And if you don't know me, I'll paint you a picture: I cry when I'm sad, I cry when I'm angry, I cry when I'm happy. I sobbed through Julian's baby-room graduation video a few years ago and - yesterday - during much of this beautiful (hour-long) tribute to David Rakoff on This American Life. In the car. With my entire family. (Luckily the boys were sleeping - the whole scene would have been quite confusing for them, I suspect.) I tear up looking at pictures of friends with their grandmothers, old dogs with teeny babes, my brother and me when we were little kids.
But today, on Facebook, I loved seeing the dozens of photos of kids heading off to school, some of them for the first time. (Don't get me wrong: many of these images - and the status updates of some of the parents who were struggling with transitions - tugged at my heart.)
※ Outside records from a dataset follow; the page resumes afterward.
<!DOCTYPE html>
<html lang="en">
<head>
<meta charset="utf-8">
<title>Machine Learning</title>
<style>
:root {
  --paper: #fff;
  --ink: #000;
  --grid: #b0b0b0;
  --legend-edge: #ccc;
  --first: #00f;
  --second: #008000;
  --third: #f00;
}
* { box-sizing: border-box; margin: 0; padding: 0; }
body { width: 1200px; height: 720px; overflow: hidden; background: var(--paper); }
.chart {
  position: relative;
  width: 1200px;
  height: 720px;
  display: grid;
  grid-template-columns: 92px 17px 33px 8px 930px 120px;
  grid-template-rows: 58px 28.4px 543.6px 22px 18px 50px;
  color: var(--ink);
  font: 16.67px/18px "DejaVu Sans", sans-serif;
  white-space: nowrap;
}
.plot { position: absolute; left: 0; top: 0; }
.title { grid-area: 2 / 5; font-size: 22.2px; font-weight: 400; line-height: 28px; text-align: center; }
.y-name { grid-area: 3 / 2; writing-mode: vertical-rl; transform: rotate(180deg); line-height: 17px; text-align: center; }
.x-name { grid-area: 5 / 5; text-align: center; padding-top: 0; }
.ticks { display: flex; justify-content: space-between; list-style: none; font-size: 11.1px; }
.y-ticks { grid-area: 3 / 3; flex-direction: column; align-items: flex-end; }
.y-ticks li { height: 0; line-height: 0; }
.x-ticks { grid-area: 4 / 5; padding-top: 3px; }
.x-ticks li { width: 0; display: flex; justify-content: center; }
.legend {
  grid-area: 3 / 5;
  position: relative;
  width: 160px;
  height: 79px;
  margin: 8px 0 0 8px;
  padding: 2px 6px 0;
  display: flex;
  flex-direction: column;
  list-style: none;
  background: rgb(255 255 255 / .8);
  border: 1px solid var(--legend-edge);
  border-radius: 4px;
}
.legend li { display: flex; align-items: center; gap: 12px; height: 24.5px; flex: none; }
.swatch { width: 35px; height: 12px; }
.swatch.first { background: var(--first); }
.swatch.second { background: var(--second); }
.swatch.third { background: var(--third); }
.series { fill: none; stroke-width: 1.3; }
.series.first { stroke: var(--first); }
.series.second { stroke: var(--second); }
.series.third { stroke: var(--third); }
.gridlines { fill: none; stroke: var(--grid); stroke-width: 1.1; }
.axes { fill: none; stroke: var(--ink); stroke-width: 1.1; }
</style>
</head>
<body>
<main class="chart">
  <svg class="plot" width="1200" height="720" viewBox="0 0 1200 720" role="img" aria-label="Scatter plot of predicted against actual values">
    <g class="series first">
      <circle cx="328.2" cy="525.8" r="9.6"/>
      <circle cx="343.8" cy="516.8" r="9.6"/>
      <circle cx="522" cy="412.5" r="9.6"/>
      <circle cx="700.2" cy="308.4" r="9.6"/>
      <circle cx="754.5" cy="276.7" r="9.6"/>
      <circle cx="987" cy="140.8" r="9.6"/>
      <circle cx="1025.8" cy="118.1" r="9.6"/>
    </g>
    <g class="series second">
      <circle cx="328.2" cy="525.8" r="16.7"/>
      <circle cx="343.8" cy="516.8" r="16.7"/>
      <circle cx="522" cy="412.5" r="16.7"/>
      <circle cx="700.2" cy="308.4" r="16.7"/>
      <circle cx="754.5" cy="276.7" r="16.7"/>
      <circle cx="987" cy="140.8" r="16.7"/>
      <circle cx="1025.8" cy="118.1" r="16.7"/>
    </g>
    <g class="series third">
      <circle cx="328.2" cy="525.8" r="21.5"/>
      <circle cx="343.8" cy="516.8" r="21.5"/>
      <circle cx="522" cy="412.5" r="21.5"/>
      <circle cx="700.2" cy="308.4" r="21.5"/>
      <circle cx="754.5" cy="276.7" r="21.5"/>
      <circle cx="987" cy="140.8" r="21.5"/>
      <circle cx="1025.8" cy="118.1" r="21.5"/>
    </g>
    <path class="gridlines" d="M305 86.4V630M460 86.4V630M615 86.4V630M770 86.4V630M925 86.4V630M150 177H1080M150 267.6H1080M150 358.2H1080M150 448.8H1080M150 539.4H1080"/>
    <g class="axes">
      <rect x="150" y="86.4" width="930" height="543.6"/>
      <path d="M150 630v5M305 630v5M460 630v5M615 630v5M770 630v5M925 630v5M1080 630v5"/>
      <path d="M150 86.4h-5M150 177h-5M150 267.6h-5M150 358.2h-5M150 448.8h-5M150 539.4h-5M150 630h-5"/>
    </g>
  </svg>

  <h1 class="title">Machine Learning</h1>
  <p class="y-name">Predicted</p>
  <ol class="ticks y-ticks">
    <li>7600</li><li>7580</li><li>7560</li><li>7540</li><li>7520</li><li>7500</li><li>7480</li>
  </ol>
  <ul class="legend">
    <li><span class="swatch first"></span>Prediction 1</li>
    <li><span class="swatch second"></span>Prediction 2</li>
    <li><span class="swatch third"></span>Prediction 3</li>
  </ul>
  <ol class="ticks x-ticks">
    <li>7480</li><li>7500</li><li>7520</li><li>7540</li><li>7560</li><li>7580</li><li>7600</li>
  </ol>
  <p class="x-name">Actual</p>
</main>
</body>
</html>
Jon and I tried to take our own pictures, today - of Jules heading off to his last year of preschool (his first day as a Zebra) and Kai who moved on up to the full-fledged toddler room (of "Dragonflies.")
This is the shot I got:
I tried again at school and got this photo:
Made possible by bribery (getting to climb this tree in the morning) and my trusty assistant Tracy (below). No smiles - but, here we've got faces.
Here's the thing: Life isn't picture perfect. And these photos make me laugh. But I wasn't laughing when I was taking these shots. I was genuinely annoyed. (I was even more genuinely annoyed when Jules refused to put away my laptop after dinner and slammed it on the kitchen table. I lost my shit.)
I started this blog as a motivator to overcome my fears. But I keep writing it because it's serving as a sort of "lighten-up lens" for my life. Putting my day down the page gives me perspective.
Seeing things in print, I can see: Life is good. Very good. It's super-fun. I can so see that in retrospect, when I'm writing it and reading it. In the moment, though, I have trouble succumbing to the fun, trouble recognizing when is the time to give in, to laugh with abandon, to stop directing and correcting.
Do you know the secret to finding that balance? If so, please share.